» GOAL OF THE EXERCISE:
Go through the data and copy every line in which "branches" appears.

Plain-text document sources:
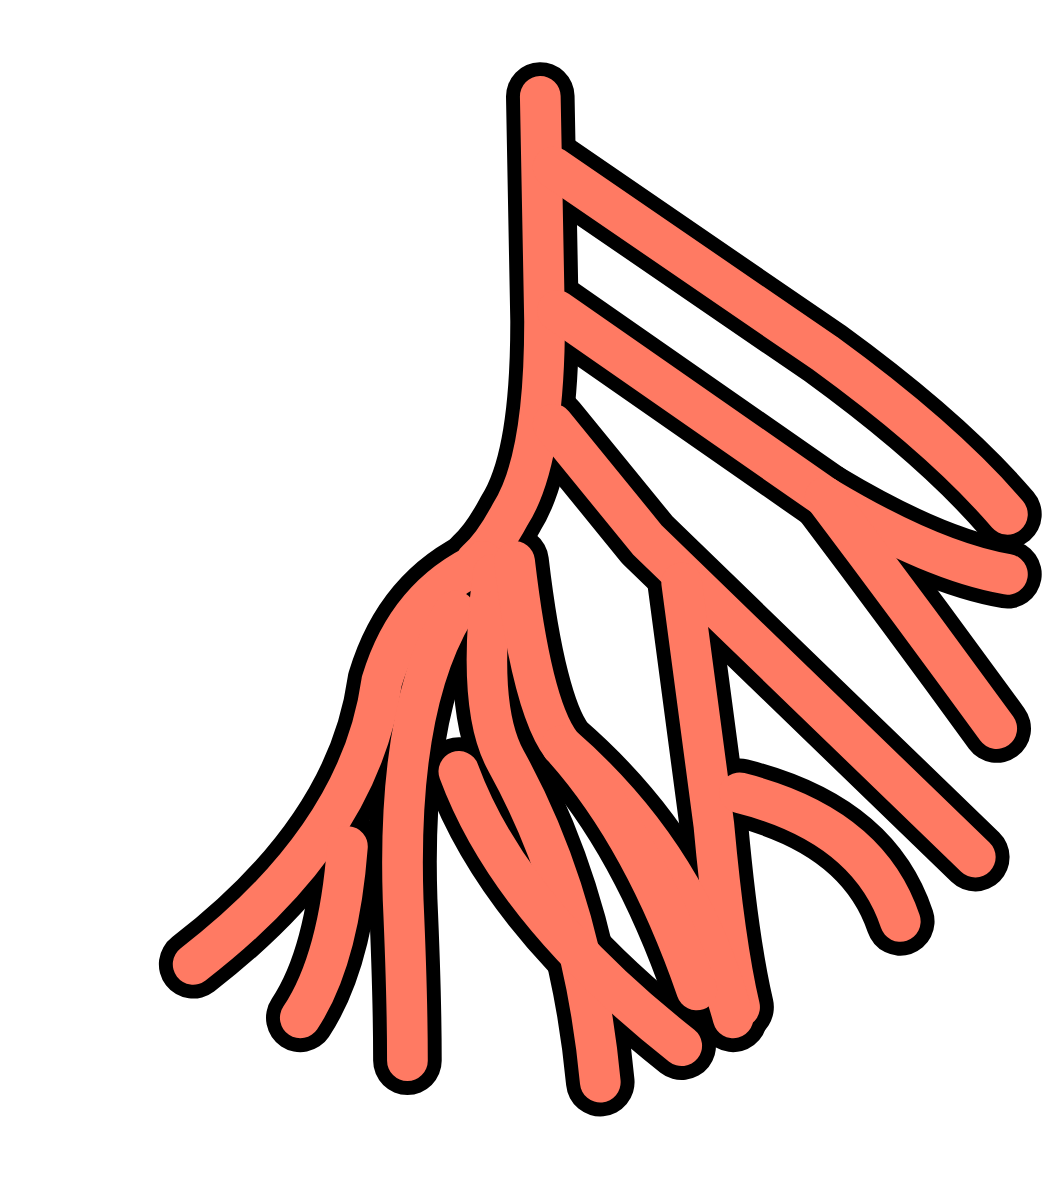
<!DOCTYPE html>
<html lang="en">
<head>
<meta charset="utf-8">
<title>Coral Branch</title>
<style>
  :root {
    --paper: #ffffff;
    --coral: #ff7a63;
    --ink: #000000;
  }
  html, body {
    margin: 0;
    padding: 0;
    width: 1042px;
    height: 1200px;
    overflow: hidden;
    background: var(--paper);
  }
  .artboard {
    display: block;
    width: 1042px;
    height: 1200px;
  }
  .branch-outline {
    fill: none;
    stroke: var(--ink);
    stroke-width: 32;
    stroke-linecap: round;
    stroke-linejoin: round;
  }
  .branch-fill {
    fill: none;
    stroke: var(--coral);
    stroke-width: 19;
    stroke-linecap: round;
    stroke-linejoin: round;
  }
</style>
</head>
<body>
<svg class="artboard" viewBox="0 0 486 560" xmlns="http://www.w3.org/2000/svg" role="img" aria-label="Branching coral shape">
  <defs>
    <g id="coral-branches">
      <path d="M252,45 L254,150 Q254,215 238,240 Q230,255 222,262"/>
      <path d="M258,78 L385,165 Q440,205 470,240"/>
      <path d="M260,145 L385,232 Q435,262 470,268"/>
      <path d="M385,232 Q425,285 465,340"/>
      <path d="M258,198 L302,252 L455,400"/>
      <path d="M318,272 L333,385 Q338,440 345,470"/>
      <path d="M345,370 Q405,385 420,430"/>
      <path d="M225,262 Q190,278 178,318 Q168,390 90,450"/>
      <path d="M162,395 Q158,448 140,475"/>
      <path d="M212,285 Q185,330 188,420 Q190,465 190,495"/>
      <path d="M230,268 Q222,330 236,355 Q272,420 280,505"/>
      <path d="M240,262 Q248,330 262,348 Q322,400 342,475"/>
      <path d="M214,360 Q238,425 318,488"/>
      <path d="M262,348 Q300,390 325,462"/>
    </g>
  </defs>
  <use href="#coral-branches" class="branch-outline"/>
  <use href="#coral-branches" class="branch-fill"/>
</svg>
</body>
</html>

...

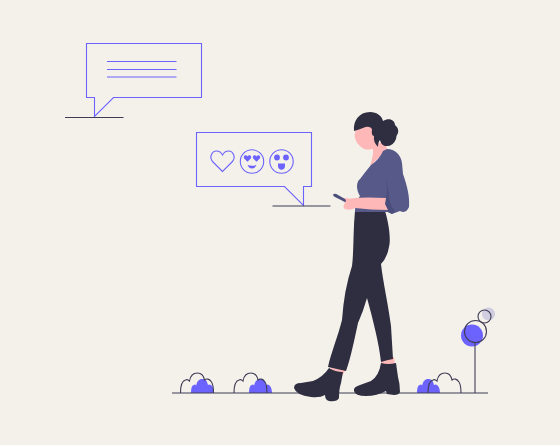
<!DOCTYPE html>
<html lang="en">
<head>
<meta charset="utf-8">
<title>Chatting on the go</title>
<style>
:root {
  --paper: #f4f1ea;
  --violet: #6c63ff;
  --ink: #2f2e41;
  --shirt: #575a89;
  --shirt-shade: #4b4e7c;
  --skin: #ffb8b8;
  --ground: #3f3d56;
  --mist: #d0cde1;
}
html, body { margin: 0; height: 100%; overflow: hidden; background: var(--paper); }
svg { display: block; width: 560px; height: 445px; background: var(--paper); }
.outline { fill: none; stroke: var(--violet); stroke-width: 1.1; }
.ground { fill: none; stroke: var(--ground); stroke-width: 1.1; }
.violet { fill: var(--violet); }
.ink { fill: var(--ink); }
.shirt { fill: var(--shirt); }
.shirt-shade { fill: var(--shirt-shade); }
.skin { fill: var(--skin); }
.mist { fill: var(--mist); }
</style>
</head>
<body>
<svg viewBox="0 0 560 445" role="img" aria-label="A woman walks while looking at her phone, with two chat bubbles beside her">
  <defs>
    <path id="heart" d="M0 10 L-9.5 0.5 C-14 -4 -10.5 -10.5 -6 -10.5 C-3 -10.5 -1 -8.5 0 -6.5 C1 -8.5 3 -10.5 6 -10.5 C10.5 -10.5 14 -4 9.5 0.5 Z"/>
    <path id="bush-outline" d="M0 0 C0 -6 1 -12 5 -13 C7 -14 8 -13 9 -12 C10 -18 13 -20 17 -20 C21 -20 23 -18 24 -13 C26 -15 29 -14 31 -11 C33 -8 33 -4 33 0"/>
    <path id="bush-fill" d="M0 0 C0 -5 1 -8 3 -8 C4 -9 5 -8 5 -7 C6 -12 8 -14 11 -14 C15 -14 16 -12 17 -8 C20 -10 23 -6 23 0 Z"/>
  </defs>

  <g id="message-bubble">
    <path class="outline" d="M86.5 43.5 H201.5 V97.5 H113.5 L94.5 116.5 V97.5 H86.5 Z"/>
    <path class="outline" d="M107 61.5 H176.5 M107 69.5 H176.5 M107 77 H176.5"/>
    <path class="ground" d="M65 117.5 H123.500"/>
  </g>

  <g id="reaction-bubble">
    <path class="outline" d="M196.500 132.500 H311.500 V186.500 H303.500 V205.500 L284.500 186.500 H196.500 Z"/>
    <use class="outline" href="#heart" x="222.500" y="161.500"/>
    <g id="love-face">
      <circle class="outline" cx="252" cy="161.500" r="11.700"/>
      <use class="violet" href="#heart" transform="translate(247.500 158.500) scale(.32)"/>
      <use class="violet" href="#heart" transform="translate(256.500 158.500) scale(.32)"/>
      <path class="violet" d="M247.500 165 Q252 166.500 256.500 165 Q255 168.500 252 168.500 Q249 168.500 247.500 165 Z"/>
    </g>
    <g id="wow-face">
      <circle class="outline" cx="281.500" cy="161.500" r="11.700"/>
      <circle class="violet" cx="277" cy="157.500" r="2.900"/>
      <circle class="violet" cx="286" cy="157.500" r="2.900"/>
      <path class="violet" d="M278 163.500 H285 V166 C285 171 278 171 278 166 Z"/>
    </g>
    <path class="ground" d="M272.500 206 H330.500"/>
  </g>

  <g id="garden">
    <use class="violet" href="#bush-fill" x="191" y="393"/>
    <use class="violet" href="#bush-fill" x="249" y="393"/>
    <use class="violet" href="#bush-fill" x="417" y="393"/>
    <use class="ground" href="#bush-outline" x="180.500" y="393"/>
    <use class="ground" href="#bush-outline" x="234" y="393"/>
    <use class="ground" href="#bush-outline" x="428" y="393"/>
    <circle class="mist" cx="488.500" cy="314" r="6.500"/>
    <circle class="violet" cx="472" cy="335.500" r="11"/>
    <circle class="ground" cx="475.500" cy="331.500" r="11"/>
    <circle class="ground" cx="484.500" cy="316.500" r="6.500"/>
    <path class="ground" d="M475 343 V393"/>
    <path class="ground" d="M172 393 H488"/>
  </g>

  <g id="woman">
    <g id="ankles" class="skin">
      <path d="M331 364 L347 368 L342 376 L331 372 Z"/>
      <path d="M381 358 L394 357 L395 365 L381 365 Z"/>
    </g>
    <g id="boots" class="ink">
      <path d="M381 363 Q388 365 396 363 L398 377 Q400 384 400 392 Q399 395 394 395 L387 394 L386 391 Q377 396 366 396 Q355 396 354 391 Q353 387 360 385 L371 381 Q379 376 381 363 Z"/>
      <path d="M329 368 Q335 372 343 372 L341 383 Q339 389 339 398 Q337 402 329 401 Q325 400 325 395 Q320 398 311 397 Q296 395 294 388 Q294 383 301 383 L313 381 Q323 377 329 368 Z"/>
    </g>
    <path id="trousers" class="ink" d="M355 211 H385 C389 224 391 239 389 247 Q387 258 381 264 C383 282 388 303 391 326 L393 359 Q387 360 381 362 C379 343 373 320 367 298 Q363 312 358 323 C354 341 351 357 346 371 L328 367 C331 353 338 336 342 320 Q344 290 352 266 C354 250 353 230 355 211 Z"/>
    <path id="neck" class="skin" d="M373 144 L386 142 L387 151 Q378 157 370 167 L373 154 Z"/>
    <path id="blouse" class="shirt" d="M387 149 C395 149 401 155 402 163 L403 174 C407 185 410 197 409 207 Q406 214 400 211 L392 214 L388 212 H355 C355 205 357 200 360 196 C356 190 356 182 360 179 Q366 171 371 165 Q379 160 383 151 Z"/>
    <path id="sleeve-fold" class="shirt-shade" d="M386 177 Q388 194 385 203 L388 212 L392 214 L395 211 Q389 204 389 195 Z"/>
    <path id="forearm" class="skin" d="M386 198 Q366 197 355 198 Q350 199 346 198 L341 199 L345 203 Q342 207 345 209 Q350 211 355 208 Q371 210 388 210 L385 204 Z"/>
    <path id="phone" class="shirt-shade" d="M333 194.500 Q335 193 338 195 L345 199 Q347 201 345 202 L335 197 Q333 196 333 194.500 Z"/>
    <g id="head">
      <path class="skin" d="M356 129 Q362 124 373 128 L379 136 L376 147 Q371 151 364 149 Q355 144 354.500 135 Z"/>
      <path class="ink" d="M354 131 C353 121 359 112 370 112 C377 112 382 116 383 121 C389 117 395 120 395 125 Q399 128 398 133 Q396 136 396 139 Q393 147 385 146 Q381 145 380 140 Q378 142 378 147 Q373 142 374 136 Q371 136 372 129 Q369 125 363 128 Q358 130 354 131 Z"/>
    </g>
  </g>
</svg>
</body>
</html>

» RESULT OF THIS TASK:
    <g id="coral-branches">
  <use href="#coral-branches" class="branch-outline"/>
  <use href="#coral-branches" class="branch-fill"/>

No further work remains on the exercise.